*Exercise directions*
Check each line of the material that follows, and copy those holding the string "marker".

*Given data*
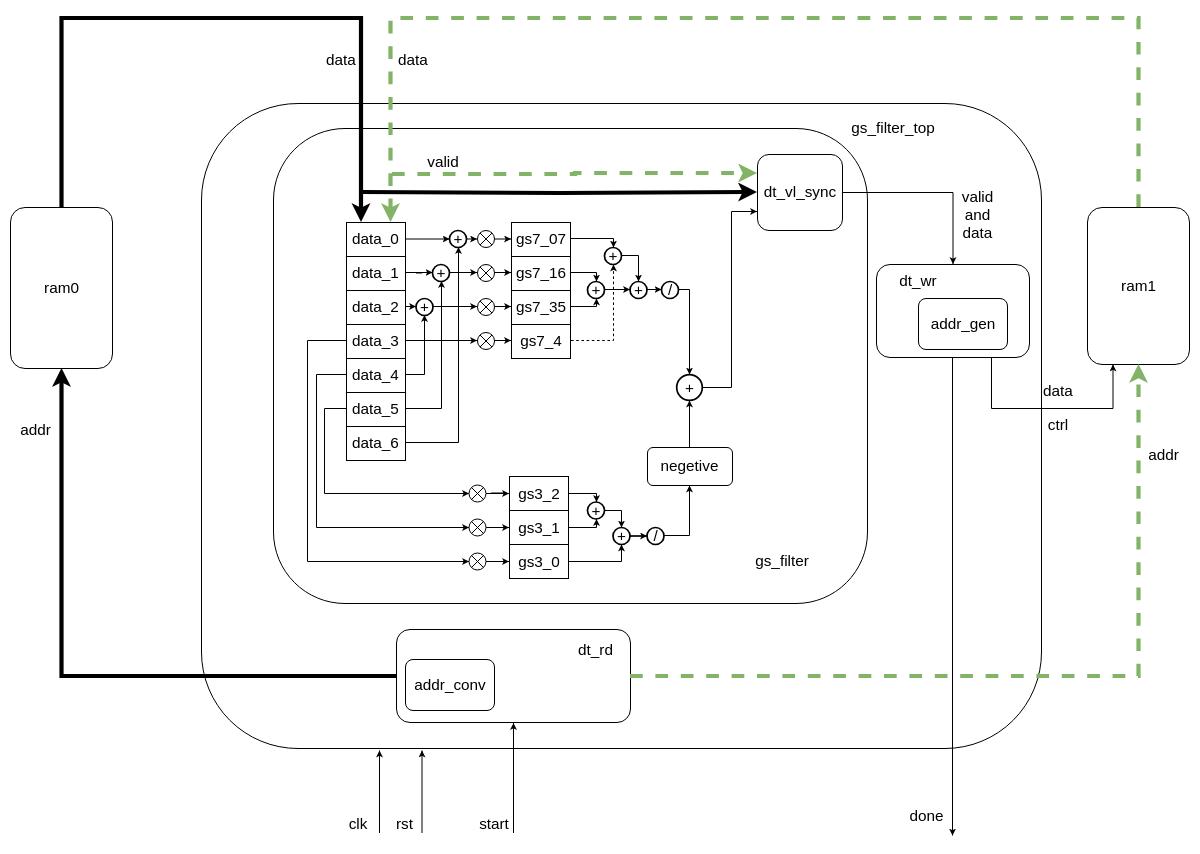
<!DOCTYPE html>
<html lang="en">
<head>
<meta charset="utf-8">
<title>gs_filter_top block diagram</title>
<style>
:root { --ink: #000; --paper: #fff; --feedback: #82b366; }
* { box-sizing: border-box; }
html, body { margin: 0; }
body { width: 1200px; height: 854px; overflow: hidden; background: var(--paper); }
.diagram { position: relative; width: 1200px; height: 854px; overflow: hidden; color: var(--ink); font: 15.3px/18px "Liberation Sans", Arial, sans-serif; }
.boundary, .block, .registers, .label, .wires { position: absolute; }
.boundary, .block { border: 1px solid var(--ink); }
.block { display: flex; align-items: center; justify-content: center; background: var(--paper); border-radius: 9px; }
.top { left: 201px; top: 102.5px; width: 841px; height: 646px; border-radius: 97px; }
.filter { left: 273px; top: 128px; width: 595px; height: 476px; border-radius: 72px; }
.ram0 { left: 10px; top: 206.5px; width: 103px; height: 162px; border-radius: 15px; }
.ram1 { left: 1087px; top: 206.5px; width: 103px; height: 158px; border-radius: 15px; }
.sync { left: 757px; top: 153.5px; width: 86px; height: 77px; border-radius: 12px; }
.writer { left: 876px; top: 264px; width: 154px; height: 94px; border-radius: 14px; }
.addr-gen { left: 918px; top: 298px; width: 90px; height: 52px; border-radius: 8px; }
.reader { left: 396px; top: 629px; width: 235px; height: 94px; border-radius: 14px; }
.addr-conv { left: 405px; top: 658.5px; width: 90px; height: 52px; border-radius: 8px; }
.negative { left: 646.5px; top: 446.5px; width: 86px; height: 39px; border-radius: 6px; }
.registers { display: grid; grid-auto-rows: 34px; width: 60px; margin: 0; padding: 0; list-style: none; background: var(--paper); border: solid var(--ink); border-width: 0 1px 1px; }
.registers li { display: flex; align-items: center; justify-content: center; border-top: 1px solid var(--ink); }
.data { left: 345.5px; top: 221.5px; }
.gs7 { left: 511px; top: 221.5px; }
.gs3 { left: 509px; top: 476px; }
.label { transform: translate(-50%, -50%); white-space: nowrap; text-align: center; }
.wires { left: 0; top: 0; }
.wire { fill: none; stroke: var(--ink); stroke-width: 1; }
.arrow { marker-end: url(#tip); }
.bus { fill: none; stroke: var(--ink); stroke-width: 4.2; }
.bus.arrow { marker-end: url(#bus-tip); }
.feedback { fill: none; stroke: var(--feedback); stroke-width: 4.2; stroke-dasharray: 12.7 12.7; }
.feedback.arrow { marker-end: url(#feedback-tip); }
.dotted { stroke-dasharray: 2.6 2.6; }
.op { fill: var(--paper); stroke: var(--ink); stroke-width: 1.7; }
.sign { font-size: 15.3px; text-anchor: middle; fill: var(--ink); }
</style>
</head>
<body>
<main class="diagram">
  <div class="boundary top"></div>
  <div class="boundary filter"></div>

  <div class="block ram0">ram0</div>
  <div class="block ram1">ram1</div>
  <div class="block sync">dt_vl_sync</div>
  <div class="block writer"></div>
  <div class="block addr-gen">addr_gen</div>
  <div class="block reader"></div>
  <div class="block addr-conv">addr_conv</div>
  <div class="block negative">negetive</div>

  <ul class="registers data"><li>data_0</li><li>data_1</li><li>data_2</li><li>data_3</li><li>data_4</li><li>data_5</li><li>data_6</li></ul>
  <ul class="registers gs7"><li>gs7_07</li><li>gs7_16</li><li>gs7_35</li><li>gs7_4</li></ul>
  <ul class="registers gs3"><li>gs3_2</li><li>gs3_1</li><li>gs3_0</li></ul>

  <svg class="wires" width="1200" height="854" viewBox="0 0 1200 854" aria-hidden="true">
    <defs>
      <marker id="tip" markerUnits="userSpaceOnUse" markerWidth="8" markerHeight="8" refX="7" refY="3.5" orient="auto"><path d="M0 0L7 3.5L0 7L1.7 3.5z"/></marker>
      <marker id="bus-tip" markerUnits="userSpaceOnUse" markerWidth="20" markerHeight="20" refX="9" refY="9.5" orient="auto"><path d="M0 0L19 9.5L0 19L4.7 9.5z"/></marker>
      <marker id="feedback-tip" markerUnits="userSpaceOnUse" markerWidth="20" markerHeight="20" refX="9" refY="9.5" orient="auto"><path fill="#82b366" d="M0 0L19 9.5L0 19L4.7 9.5z"/></marker>
      <g id="add"><circle class="op" r="8.5"/><text class="sign" y="5">+</text></g>
      <g id="divide"><circle class="op" r="8.5"/><text class="sign" y="5">/</text></g>
      <g id="multiply"><circle class="op" r="8.5" style="stroke-width:1"/><path class="wire" d="M-6 -6L6 6M6 -6L-6 6"/></g>
    </defs>

    <g id="feedback-paths">
      <path class="feedback arrow" d="M1138.5 207V18H390.5V212"/>
      <path class="feedback arrow" d="M392 174H575V173H747"/>
      <path class="feedback arrow" d="M630 676H1138.5V374"/>
    </g>
    <g id="bus-paths">
      <path class="bus arrow" d="M61.5 207V18H361V212"/>
      <path class="bus arrow" d="M361 192L560 193L747 192"/>
      <path class="bus arrow" d="M397 676H61.5V378"/>
    </g>

    <g id="seven-tap-wires">
      <path class="wire arrow" d="M405 239H449.5"/>
      <path class="wire arrow" d="M467 239H477"/>
      <path class="wire arrow" d="M494 239H511"/>
      <path class="wire arrow" d="M405 272.5H432.5"/>
      <path class="wire" d="M416 273H422"/>
      <path class="wire arrow" d="M450 272.5H477"/>
      <path class="wire arrow" d="M494 272.5H511"/>
      <path class="wire arrow" d="M405 306.5H416"/>
      <path class="wire arrow" d="M433 306.5H477"/>
      <path class="wire arrow" d="M494 306.5H511"/>
      <path class="wire arrow" d="M405 340.5H477"/>
      <path class="wire arrow" d="M494 340.5H511"/>
      <path class="wire arrow" d="M405 374.5H424.5V315"/>
      <path class="wire arrow" d="M405 408.5H441.5V281"/>
      <path class="wire arrow" d="M405 442.5H458.5V247"/>
      <path class="wire arrow" d="M571 238.5H613.5V247.5"/>
      <path class="wire arrow" d="M571 272.5H596.5V281.5"/>
      <path class="wire arrow" d="M571 306.5H596.5V298.5"/>
      <path class="wire arrow dotted" d="M571 340.5H613.5V264.5"/>
      <path class="wire arrow" d="M621 255.5H638.5V281.5"/>
      <path class="wire arrow" d="M605 289.5H630"/>
      <path class="wire arrow" d="M647 289.5H661.5"/>
      <path class="wire arrow" d="M678 289.5H689.5V374.5"/>
    </g>
    <g id="three-tap-wires">
      <path class="wire arrow" d="M346 408.5H324.5V493.5H469"/>
      <path class="wire arrow" d="M346 374.5H316.5V527.5H469"/>
      <path class="wire arrow" d="M346 340.5H307.5V561.5H469"/>
      <path class="wire arrow" d="M486 493.5H509"/>
      <path class="wire" d="M491 493H504"/>
      <path class="wire arrow" d="M486 527.5H509"/>
      <path class="wire arrow" d="M486 561.5H509"/>
      <path class="wire arrow" d="M569 493.5H596.5V502"/>
      <path class="wire arrow" d="M569 527.5H596.5V519"/>
      <path class="wire arrow" d="M605 510.5H621.5V527.5"/>
      <path class="wire arrow" d="M569 561.5H621.5V544.5"/>
      <path class="wire arrow" d="M630 536H647" style="stroke-width:1.7"/>
      <path class="wire arrow" d="M664 535.5H689.5V485.5"/>
      <path class="wire arrow" d="M689.5 447V400.5"/>
      <path class="wire arrow" d="M702 387.5H731.5V211.5H757"/>
    </g>
    <g id="control-wires">
      <path class="wire arrow" d="M842 192.5H953V264"/>
      <path class="wire arrow" d="M991.5 358V408.5H1113V364.5"/>
      <path class="wire arrow" d="M952.5 358V835.5"/>
      <path class="wire arrow" d="M379.5 833V750.5"/>
      <path class="wire arrow" d="M422 833V750.5"/>
      <path class="wire arrow" d="M513.5 833V723"/>
    </g>

    <g id="operators">
      <use href="#add" x="458" y="239"/>
      <use href="#add" x="441" y="273"/>
      <use href="#add" x="424.5" y="307"/>
      <use href="#add" x="613" y="256"/>
      <use href="#add" x="596" y="290"/>
      <use href="#add" x="638.5" y="290"/>
      <use href="#divide" x="670" y="290"/>
      <use href="#add" x="596" y="510.5"/>
      <use href="#add" x="621.5" y="536"/>
      <use href="#divide" x="655.5" y="536"/>
      <circle class="op" cx="689.5" cy="387.5" r="12.8"/>
      <text class="sign" x="689.5" y="392.5">+</text>
      <use href="#multiply" x="486" y="239"/>
      <use href="#multiply" x="486" y="273"/>
      <use href="#multiply" x="486" y="307"/>
      <use href="#multiply" x="486" y="341"/>
      <use href="#multiply" x="477.5" y="493.5"/>
      <use href="#multiply" x="477.5" y="527.5"/>
      <use href="#multiply" x="477.5" y="561.5"/>
    </g>
  </svg>

  <span class="label" style="left:341px;top:60px">data</span>
  <span class="label" style="left:413px;top:60px">data</span>
  <span class="label" style="left:443px;top:162px">valid</span>
  <span class="label" style="left:893px;top:128px">gs_filter_top</span>
  <span class="label" style="left:782px;top:561px">gs_filter</span>
  <span class="label" style="left:977.5px;top:215px">valid<br>and<br>data</span>
  <span class="label" style="left:918px;top:281px">dt_wr</span>
  <span class="label" style="left:595.5px;top:650px">dt_rd</span>
  <span class="label" style="left:1058px;top:391px">data</span>
  <span class="label" style="left:1058px;top:425px">ctrl</span>
  <span class="label" style="left:1163.5px;top:455px">addr</span>
  <span class="label" style="left:35.5px;top:430px">addr</span>
  <span class="label" style="left:358px;top:824px">clk</span>
  <span class="label" style="left:404.5px;top:824px">rst</span>
  <span class="label" style="left:494px;top:824px">start</span>
  <span class="label" style="left:926.5px;top:816px">done</span>
</main>
</body>
</html>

*Task output*
.arrow { marker-end: url(#tip); }
.bus.arrow { marker-end: url(#bus-tip); }
.feedback.arrow { marker-end: url(#feedback-tip); }
      <marker id="tip" markerUnits="userSpaceOnUse" markerWidth="8" markerHeight="8" refX="7" refY="3.5" orient="auto"><path d="M0 0L7 3.5L0 7L1.7 3.5z"/></marker>
      <marker id="bus-tip" markerUnits="userSpaceOnUse" markerWidth="20" markerHeight="20" refX="9" refY="9.5" orient="auto"><path d="M0 0L19 9.5L0 19L4.7 9.5z"/></marker>
      <marker id="feedback-tip" markerUnits="userSpaceOnUse" markerWidth="20" markerHeight="20" refX="9" refY="9.5" orient="auto"><path fill="#82b366" d="M0 0L19 9.5L0 19L4.7 9.5z"/></marker>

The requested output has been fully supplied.